In a 28 October 1997 testimony before the United States House of Representatives Committee of International Relations, Nina Shea, Director of the Center for Religious Freedom at Freedom House stated that "there are priests and bishops in the Patriotic Catholic Church who are also recognized by the Vatican, and some of the official Protestant churches cooperate with underground Christians...But independent churches they are not" (Federal Document Clearing House Congressional Testimony).
The latter source adds that Patriotic churches are prohibited to work with people under the age of 18, that their clergy must preach within set geographical boundaries, and that their church venues must be approved by the government (ibid.).
In reference to baptism, a 22 May 1996 AP report specifies that the sacrament of baptism is limited to people over the age of 18. The same report states that a World Council of Churches delegation to China estimated that the number of baptized Christians was approximately 10 million. In its White Paper on Religious Freedom, the Chinese government states that baptism is among the religious practices protected by law (Xinhua 18 Oct. 1997). A 14 December 1997 AFP report and an April 1995 Beijing Review report also state that the Chinese Catholic Patriotic Churches conduct baptisms. The Beijing Review report adds that some 50,000 to 60,000 people have been baptized annually by Catholic Patriotic Churches in China (Apr. 1995).
This Response was prepared after researching publicly accessible information currently available to the Research Directorate within time constraints. This Response is not, and does not purport to be, conclusive as to the merit of any particular claim to refugee status or asylum.
Agence France Presse (AFP). 22 January 1998. "Bishop of Beijing Elected President of China's Catholics." (NEXIS)
_____. [Hong Kong, in English]. 14 December 1997. "China's Catholic Church Looks to Pope." (FBIS-CHI-97-347/WNC) [Accessed 17 Feb. 1998]
Amnesty International. July 1996. Religious Repression in China. (AI Index: ASA 17/69/96). London: Amnesty International.
Associated Press (AP). 22 May 1996. "Christianity Is Growing in China 'at Breathtaking Speed,' the World Council of Churches Said Wednesday." (NEXIS)
Beijing Review [in English]. 17-23 April 1995. "Bishop on Catholicism's Acceptance Viewed." (FBIS-CHI-95-078/WNC) [Accessed 17 Feb. 1998]
Federal Document Clearing House Congressional Testimony [Washington]. 28 October 1997. "Testimony October 28, 1997 Nina Shea Director, Center for Religious Freedom House International Relations International Operations and Human Rights in China." (NEXIS)

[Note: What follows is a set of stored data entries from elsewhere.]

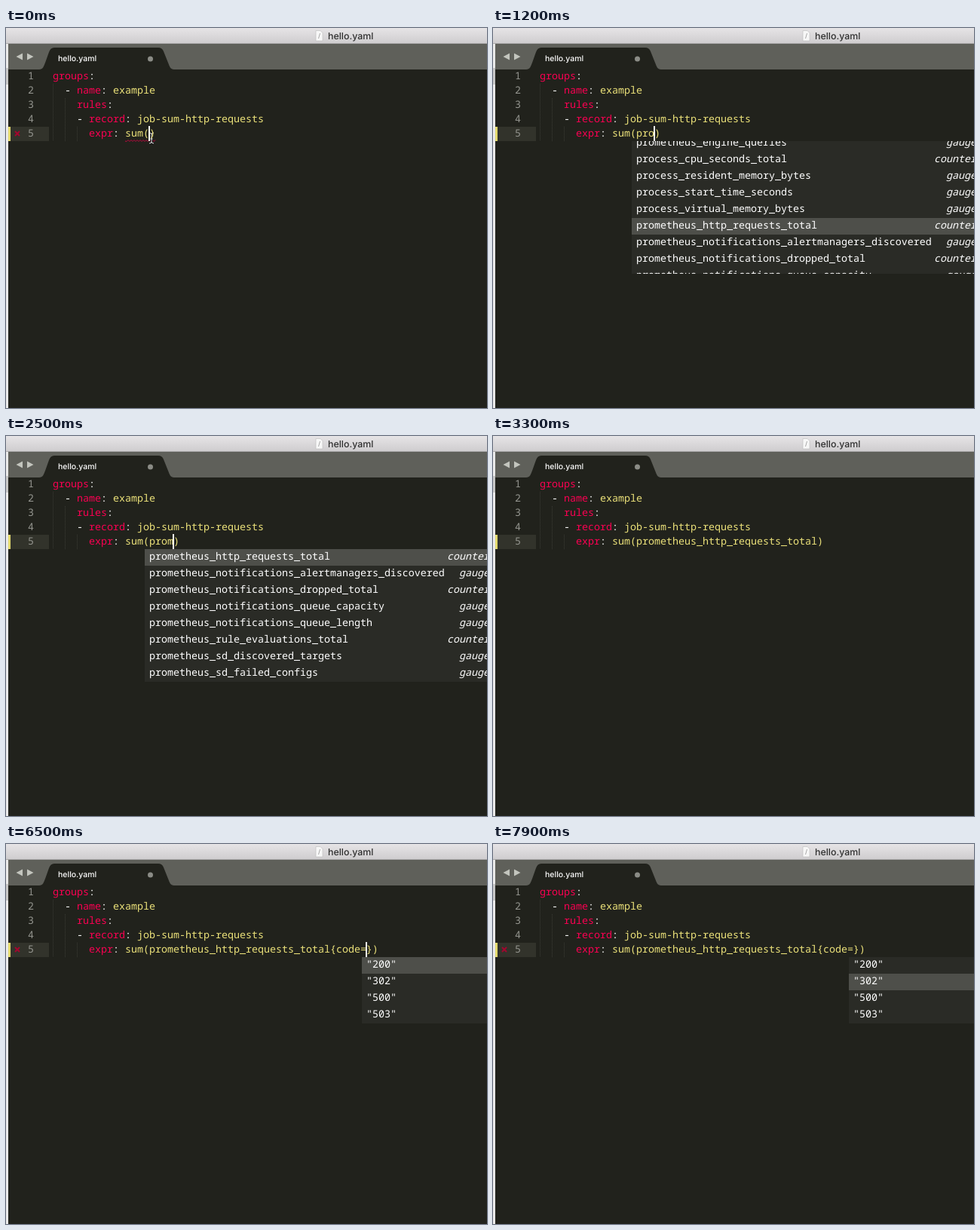
These frames come from a looping animation (638 px wide and 504 px high, 8 s). An HTML page:

```html
<!DOCTYPE html>
<html lang="en">
<head>
<meta charset="utf-8">
<title>hello.yaml</title>
<style>
  html, body { margin: 0; width: 100%; height: 100%; overflow: hidden; background: #21221c; }
  svg { display: block; width: 638px; height: 504px; }
  text { white-space: pre; text-rendering: geometricPrecision; }
  .code { font: 500 13.333px "Noto Sans Mono", "DejaVu Sans Mono", monospace; fill: #ece27a; }
  .ui { font-family: Inter, Roboto, sans-serif; font-weight: 500; }
  .key { fill: #fa0052; }
  .mark, .item { fill: #fff; }
  .num { fill: #94958f; text-anchor: end; }
  .kind { font-style: italic; fill: #fff; text-anchor: end; }
  .guide { stroke: #3a3b34; stroke-dasharray: 1 1; }
</style>
</head>
<body>
<svg viewBox="0 0 638 504">
  <defs>
    <linearGradient id="bar" x2="0" y2="1">
      <stop stop-color="#e6e4e6"/><stop offset="1" stop-color="#cfcdcf"/>
    </linearGradient>
    <clipPath id="clip"><path d="M0 150H638V326H0z"/></clipPath>
  </defs>
  <path fill="#21221c" d="M0 0H638V504H0z"/>
  <path fill="#e9e9e9" d="M0 20H3V504H0z"/>
  <path fill="#c6c6c6" d="M0 53H3V75H0z"/>
  <path fill="#5f605a" d="M3 21H638V55H3z"/>
  <path fill="url(#bar)" d="M0 0H638V20H0z"/>
  <path fill="#a9a8a9" d="M0 20H638V21H0z"/>
  <path fill="#21221c" d="M44 55C49 55 50 51 52 46L57 32Q59 26 64 26H202Q207 26 209 31L215 46C217 51 218 55 223 55z"/>
  <path fill="#c3c5be" d="M22 33.5V42.5L13.5 38zM28 33.5V42.5L36.5 38z"/>
  <circle cx="191.5" cy="41" r="3.5" fill="#8b8c86"/>
  <text class="ui" x="69" y="44" font-size="10.5" fill="#fff">hello.yaml</text>
  <path fill="#f7f7f7" stroke="#bcbcbc" stroke-width=".6" d="M411 3.5H417L420 6.5V17H411z"/>
  <path stroke="#aaa" d="M416.5 7L414.5 14"/>
  <text class="ui" x="427" y="15" font-size="12.4" fill="#303030">hello.yaml</text>
  <path fill="#32332b" d="M6 131H57V150H6z"/>
  <path fill="#e2d96c" d="M3 131H6V150H3z"/>
  <path class="guide" d="M62.5 74V150M78.5 93V150M94.5 131V150"/>
  <g id="lines"></g>
  <g id="live"></g>
</svg>
<script>
const LOOP = 8000, CHAR = 8, ROW = 22, LIST_Y = 150;
const $ = id => document.getElementById(id);
const text = (x, y, cls, s) => `<text class="code ${cls}" x="${x}" y="${y}">${s}</text>`;
const rect = (x, y, w, h, fill) => `<rect x="${x}" y="${y}" width="${w}" height="${h}" fill="${fill}"/>`;
const lineY = n => 49 + 19 * n;

// indent column, dash, key, value
const yaml = [
  [0, '', 'groups', ''],
  [2, '- ', 'name', ' example'],
  [4, '', 'rules', ''],
  [4, '- ', 'record', ' job-sum-http-requests'],
  [6, '', 'expr', ''],
];
$('lines').innerHTML = yaml.map(([col, dash, key, value], i) =>
  text(37, lineY(i + 1), 'num', i + 1) +
  text(62 + col * CHAR, lineY(i + 1), '',
    `<tspan class="mark">${dash}</tspan><tspan class="key">${key}</tspan><tspan class="mark">:</tspan>${value}`)
).join('');

const gauge = name => [name, 'gauge'], counter = name => [name, 'counter'];
const prom = [
  counter('prometheus_http_requests_total'),
  gauge('prometheus_notifications_alertmanagers_discovered'),
  counter('prometheus_notifications_dropped_total'),
  gauge('prometheus_notifications_queue_capacity'),
  gauge('prometheus_notifications_queue_length'),
  counter('prometheus_rule_evaluations_total'),
  gauge('prometheus_sd_discovered_targets'),
  gauge('prometheus_sd_failed_configs'),
];
const pro = [
  gauge('prometheus_engine_queries'),
  counter('process_cpu_seconds_total'),
  gauge('process_resident_memory_bytes'),
  gauge('process_start_time_seconds'),
  gauge('process_virtual_memory_bytes'),
  ...prom.slice(0, 4),
];
const list = (x, items, selected = 0, scroll = 0) => ({ x, items, selected, scroll });
const proList = list(184, pro, 5, 8);
const codeList = list(432, [['code']]);
const values = ['"200"', '"302"', '"500"', '"503"'].map(v => [v]);
const metric = 'sum(prometheus_http_requests_total';

// start time, expression with caret as "|", open completion list
const steps = [
  [0, 'sum(|)'],
  [1000, 'sum(p|)'],
  [1100, 'sum(pr|)', proList],
  [1200, 'sum(pro|)', proList],
  [2100, 'sum(prom|)', list(184, prom)],
  [2600, metric + '|)'],
  [3900, metric + '{|})'],
  [4700, metric + '{c|})', codeList],
  [4800, metric + '{co|})', codeList],
  [4900, metric + '{cod|})', codeList],
  [5300, metric + '{code|})'],
  [6100, metric + '{code=|})', list(472, values)],
  [7400, metric + '{code=|})', list(472, values, 1)],
];
const lastTyping = 6100;

function popup({ x, items, selected, scroll }) {
  const height = Math.min(items.length * ROW - scroll, 8 * ROW);
  const rows = items.map(([name, kind = ''], i) => {
    const y = LIST_Y - scroll + i * ROW;
    return (i === selected ? rect(x, y, 638 - x, ROW, '#4e4f4a') : '') +
      text(x + 6, y + 14, 'item', name) + text(641, y + 14, 'kind', kind);
  });
  return `<g clip-path="url(#clip)">${rect(x, LIST_Y, 638 - x, height, '#2a2b26')}${rows.join('')}</g>`;
}

function squiggle() {
  let d = 'M158 150';
  for (let x = 160; x <= 198; x += 2) d += `L${x} ${x % 4 ? 148.5 : 150.5}`;
  return `<path d="${d}" fill="none" stroke="#c00840"/>`;
}

const beam = 'M190 139Q193 139 193 141Q193 139 196 139M193 141V151M190 153Q193 153 193 151Q193 153 196 153M191.5 147H194.5';
const pointer = `<path d="${beam}" fill="none" stroke="#111" stroke-width="3"/>
  <path d="${beam}" fill="none" stroke="#eee"/>`;
const errorIcon = '<path d="M12 137L18 143M18 137L12 143" stroke="#a3062f" stroke-width="2"/>';

function draw(t) {
  const [start, expr, menu] = steps.findLast(s => s[0] <= t);
  const caret = 158 + expr.indexOf('|') * CHAR;
  const blinkFrom = Math.min(start, lastTyping);
  return (t < 1000 ? squiggle() + pointer : '') +
    text(158, lineY(5), '', expr.replace('|', '')) +
    (t < 1000 || t >= 3900 ? errorIcon : '') +
    (menu ? popup(menu) : '') +
    ((t - blinkFrom) % 1000 < 500 ? rect(caret - 1, 130, 2, 20, '#f8f8f0') : '');
}

let shown = '';
function frame() {
  const next = draw(performance.now() % LOOP);
  if (next !== shown) $('live').innerHTML = shown = next;
  requestAnimationFrame(frame);
}
frame();
</script>
</body>
</html>
```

Human Rights Watch (HRW)/Asia. December 1995. China: Religious Persecution Persists. New York: Human Rights Watch.
Xinhua. 16 October 1997. "China Issues White Paper on Religious Freedom." (BBC Summary 18 Oct. 1997/NEXIS)